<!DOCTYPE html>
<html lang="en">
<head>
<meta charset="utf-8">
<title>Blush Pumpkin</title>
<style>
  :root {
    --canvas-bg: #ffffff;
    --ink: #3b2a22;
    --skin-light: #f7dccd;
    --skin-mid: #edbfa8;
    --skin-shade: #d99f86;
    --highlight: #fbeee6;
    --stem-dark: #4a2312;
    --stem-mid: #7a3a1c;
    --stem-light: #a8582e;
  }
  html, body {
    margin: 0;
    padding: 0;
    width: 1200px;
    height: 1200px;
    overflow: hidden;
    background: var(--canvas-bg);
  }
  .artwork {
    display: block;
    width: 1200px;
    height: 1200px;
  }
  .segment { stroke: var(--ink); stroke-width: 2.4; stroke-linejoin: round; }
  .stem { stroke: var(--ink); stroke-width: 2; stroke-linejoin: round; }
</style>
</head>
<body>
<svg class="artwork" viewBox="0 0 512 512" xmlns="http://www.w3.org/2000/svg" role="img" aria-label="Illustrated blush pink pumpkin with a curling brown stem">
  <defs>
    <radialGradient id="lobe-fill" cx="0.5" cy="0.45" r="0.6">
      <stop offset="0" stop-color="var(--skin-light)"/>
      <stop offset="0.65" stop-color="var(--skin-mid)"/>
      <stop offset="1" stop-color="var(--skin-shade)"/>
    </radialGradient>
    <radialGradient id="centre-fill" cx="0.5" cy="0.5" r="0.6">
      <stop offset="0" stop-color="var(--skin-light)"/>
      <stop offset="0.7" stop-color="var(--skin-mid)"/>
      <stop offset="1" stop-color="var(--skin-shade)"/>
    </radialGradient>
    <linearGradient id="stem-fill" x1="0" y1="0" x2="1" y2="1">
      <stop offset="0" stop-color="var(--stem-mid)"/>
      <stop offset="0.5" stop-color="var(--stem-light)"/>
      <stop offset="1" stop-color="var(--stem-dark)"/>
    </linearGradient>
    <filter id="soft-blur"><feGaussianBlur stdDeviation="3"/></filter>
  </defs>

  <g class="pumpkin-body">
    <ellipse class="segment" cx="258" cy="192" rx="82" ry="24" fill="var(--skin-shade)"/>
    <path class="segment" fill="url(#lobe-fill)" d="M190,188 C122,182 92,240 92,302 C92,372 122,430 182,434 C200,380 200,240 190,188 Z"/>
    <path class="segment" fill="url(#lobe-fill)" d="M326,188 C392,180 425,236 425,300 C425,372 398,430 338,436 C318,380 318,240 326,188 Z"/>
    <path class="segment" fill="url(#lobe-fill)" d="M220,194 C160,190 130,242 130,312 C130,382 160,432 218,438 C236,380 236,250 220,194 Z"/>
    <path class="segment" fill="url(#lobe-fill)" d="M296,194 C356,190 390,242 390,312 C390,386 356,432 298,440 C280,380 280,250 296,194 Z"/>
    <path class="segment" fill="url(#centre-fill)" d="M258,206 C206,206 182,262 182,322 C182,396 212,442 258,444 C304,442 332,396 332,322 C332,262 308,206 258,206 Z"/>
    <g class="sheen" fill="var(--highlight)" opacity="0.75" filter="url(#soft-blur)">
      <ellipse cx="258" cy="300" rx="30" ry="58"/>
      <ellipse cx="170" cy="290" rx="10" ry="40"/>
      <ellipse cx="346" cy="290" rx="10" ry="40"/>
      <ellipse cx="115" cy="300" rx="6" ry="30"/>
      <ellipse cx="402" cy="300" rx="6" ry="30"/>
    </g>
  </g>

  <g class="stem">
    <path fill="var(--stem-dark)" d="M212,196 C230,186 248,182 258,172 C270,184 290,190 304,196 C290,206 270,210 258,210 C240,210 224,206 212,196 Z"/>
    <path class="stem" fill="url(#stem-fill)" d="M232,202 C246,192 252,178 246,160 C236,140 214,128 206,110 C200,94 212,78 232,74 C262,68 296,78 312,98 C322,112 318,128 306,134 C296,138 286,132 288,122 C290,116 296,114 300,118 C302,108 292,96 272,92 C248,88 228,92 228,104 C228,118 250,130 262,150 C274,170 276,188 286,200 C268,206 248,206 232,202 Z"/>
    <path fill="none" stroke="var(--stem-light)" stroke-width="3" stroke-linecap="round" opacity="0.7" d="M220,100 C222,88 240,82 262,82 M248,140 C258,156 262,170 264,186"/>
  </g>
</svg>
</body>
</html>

● ● ● ●

WHAT YOU ARE ASKED TO DO => All the records above need to be restated exactly, line by line.

YOUR RESPONSE =>
<!DOCTYPE html>
<html lang="en">
<head>
<meta charset="utf-8">
<title>Blush Pumpkin</title>
<style>
  :root {
    --canvas-bg: #ffffff;
    --ink: #3b2a22;
    --skin-light: #f7dccd;
    --skin-mid: #edbfa8;
    --skin-shade: #d99f86;
    --highlight: #fbeee6;
    --stem-dark: #4a2312;
    --stem-mid: #7a3a1c;
    --stem-light: #a8582e;
  }
  html, body {
    margin: 0;
    padding: 0;
    width: 1200px;
    height: 1200px;
    overflow: hidden;
    background: var(--canvas-bg);
  }
  .artwork {
    display: block;
    width: 1200px;
    height: 1200px;
  }
  .segment { stroke: var(--ink); stroke-width: 2.4; stroke-linejoin: round; }
  .stem { stroke: var(--ink); stroke-width: 2; stroke-linejoin: round; }
</style>
</head>
<body>
<svg class="artwork" viewBox="0 0 512 512" xmlns="http://www.w3.org/2000/svg" role="img" aria-label="Illustrated blush pink pumpkin with a curling brown stem">
  <defs>
    <radialGradient id="lobe-fill" cx="0.5" cy="0.45" r="0.6">
      <stop offset="0" stop-color="var(--skin-light)"/>
      <stop offset="0.65" stop-color="var(--skin-mid)"/>
      <stop offset="1" stop-color="var(--skin-shade)"/>
    </radialGradient>
    <radialGradient id="centre-fill" cx="0.5" cy="0.5" r="0.6">
      <stop offset="0" stop-color="var(--skin-light)"/>
      <stop offset="0.7" stop-color="var(--skin-mid)"/>
      <stop offset="1" stop-color="var(--skin-shade)"/>
    </radialGradient>
    <linearGradient id="stem-fill" x1="0" y1="0" x2="1" y2="1">
      <stop offset="0" stop-color="var(--stem-mid)"/>
      <stop offset="0.5" stop-color="var(--stem-light)"/>
      <stop offset="1" stop-color="var(--stem-dark)"/>
    </linearGradient>
    <filter id="soft-blur"><feGaussianBlur stdDeviation="3"/></filter>
  </defs>

  <g class="pumpkin-body">
    <ellipse class="segment" cx="258" cy="192" rx="82" ry="24" fill="var(--skin-shade)"/>
    <path class="segment" fill="url(#lobe-fill)" d="M190,188 C122,182 92,240 92,302 C92,372 122,430 182,434 C200,380 200,240 190,188 Z"/>
    <path class="segment" fill="url(#lobe-fill)" d="M326,188 C392,180 425,236 425,300 C425,372 398,430 338,436 C318,380 318,240 326,188 Z"/>
    <path class="segment" fill="url(#lobe-fill)" d="M220,194 C160,190 130,242 130,312 C130,382 160,432 218,438 C236,380 236,250 220,194 Z"/>
    <path class="segment" fill="url(#lobe-fill)" d="M296,194 C356,190 390,242 390,312 C390,386 356,432 298,440 C280,380 280,250 296,194 Z"/>
    <path class="segment" fill="url(#centre-fill)" d="M258,206 C206,206 182,262 182,322 C182,396 212,442 258,444 C304,442 332,396 332,322 C332,262 308,206 258,206 Z"/>
    <g class="sheen" fill="var(--highlight)" opacity="0.75" filter="url(#soft-blur)">
      <ellipse cx="258" cy="300" rx="30" ry="58"/>
      <ellipse cx="170" cy="290" rx="10" ry="40"/>
      <ellipse cx="346" cy="290" rx="10" ry="40"/>
      <ellipse cx="115" cy="300" rx="6" ry="30"/>
      <ellipse cx="402" cy="300" rx="6" ry="30"/>
    </g>
  </g>

  <g class="stem">
    <path fill="var(--stem-dark)" d="M212,196 C230,186 248,182 258,172 C270,184 290,190 304,196 C290,206 270,210 258,210 C240,210 224,206 212,196 Z"/>
    <path class="stem" fill="url(#stem-fill)" d="M232,202 C246,192 252,178 246,160 C236,140 214,128 206,110 C200,94 212,78 232,74 C262,68 296,78 312,98 C322,112 318,128 306,134 C296,138 286,132 288,122 C290,116 296,114 300,118 C302,108 292,96 272,92 C248,88 228,92 228,104 C228,118 250,130 262,150 C274,170 276,188 286,200 C268,206 248,206 232,202 Z"/>
    <path fill="none" stroke="var(--stem-light)" stroke-width="3" stroke-linecap="round" opacity="0.7" d="M220,100 C222,88 240,82 262,82 M248,140 C258,156 262,170 264,186"/>
  </g>
</svg>
</body>
</html>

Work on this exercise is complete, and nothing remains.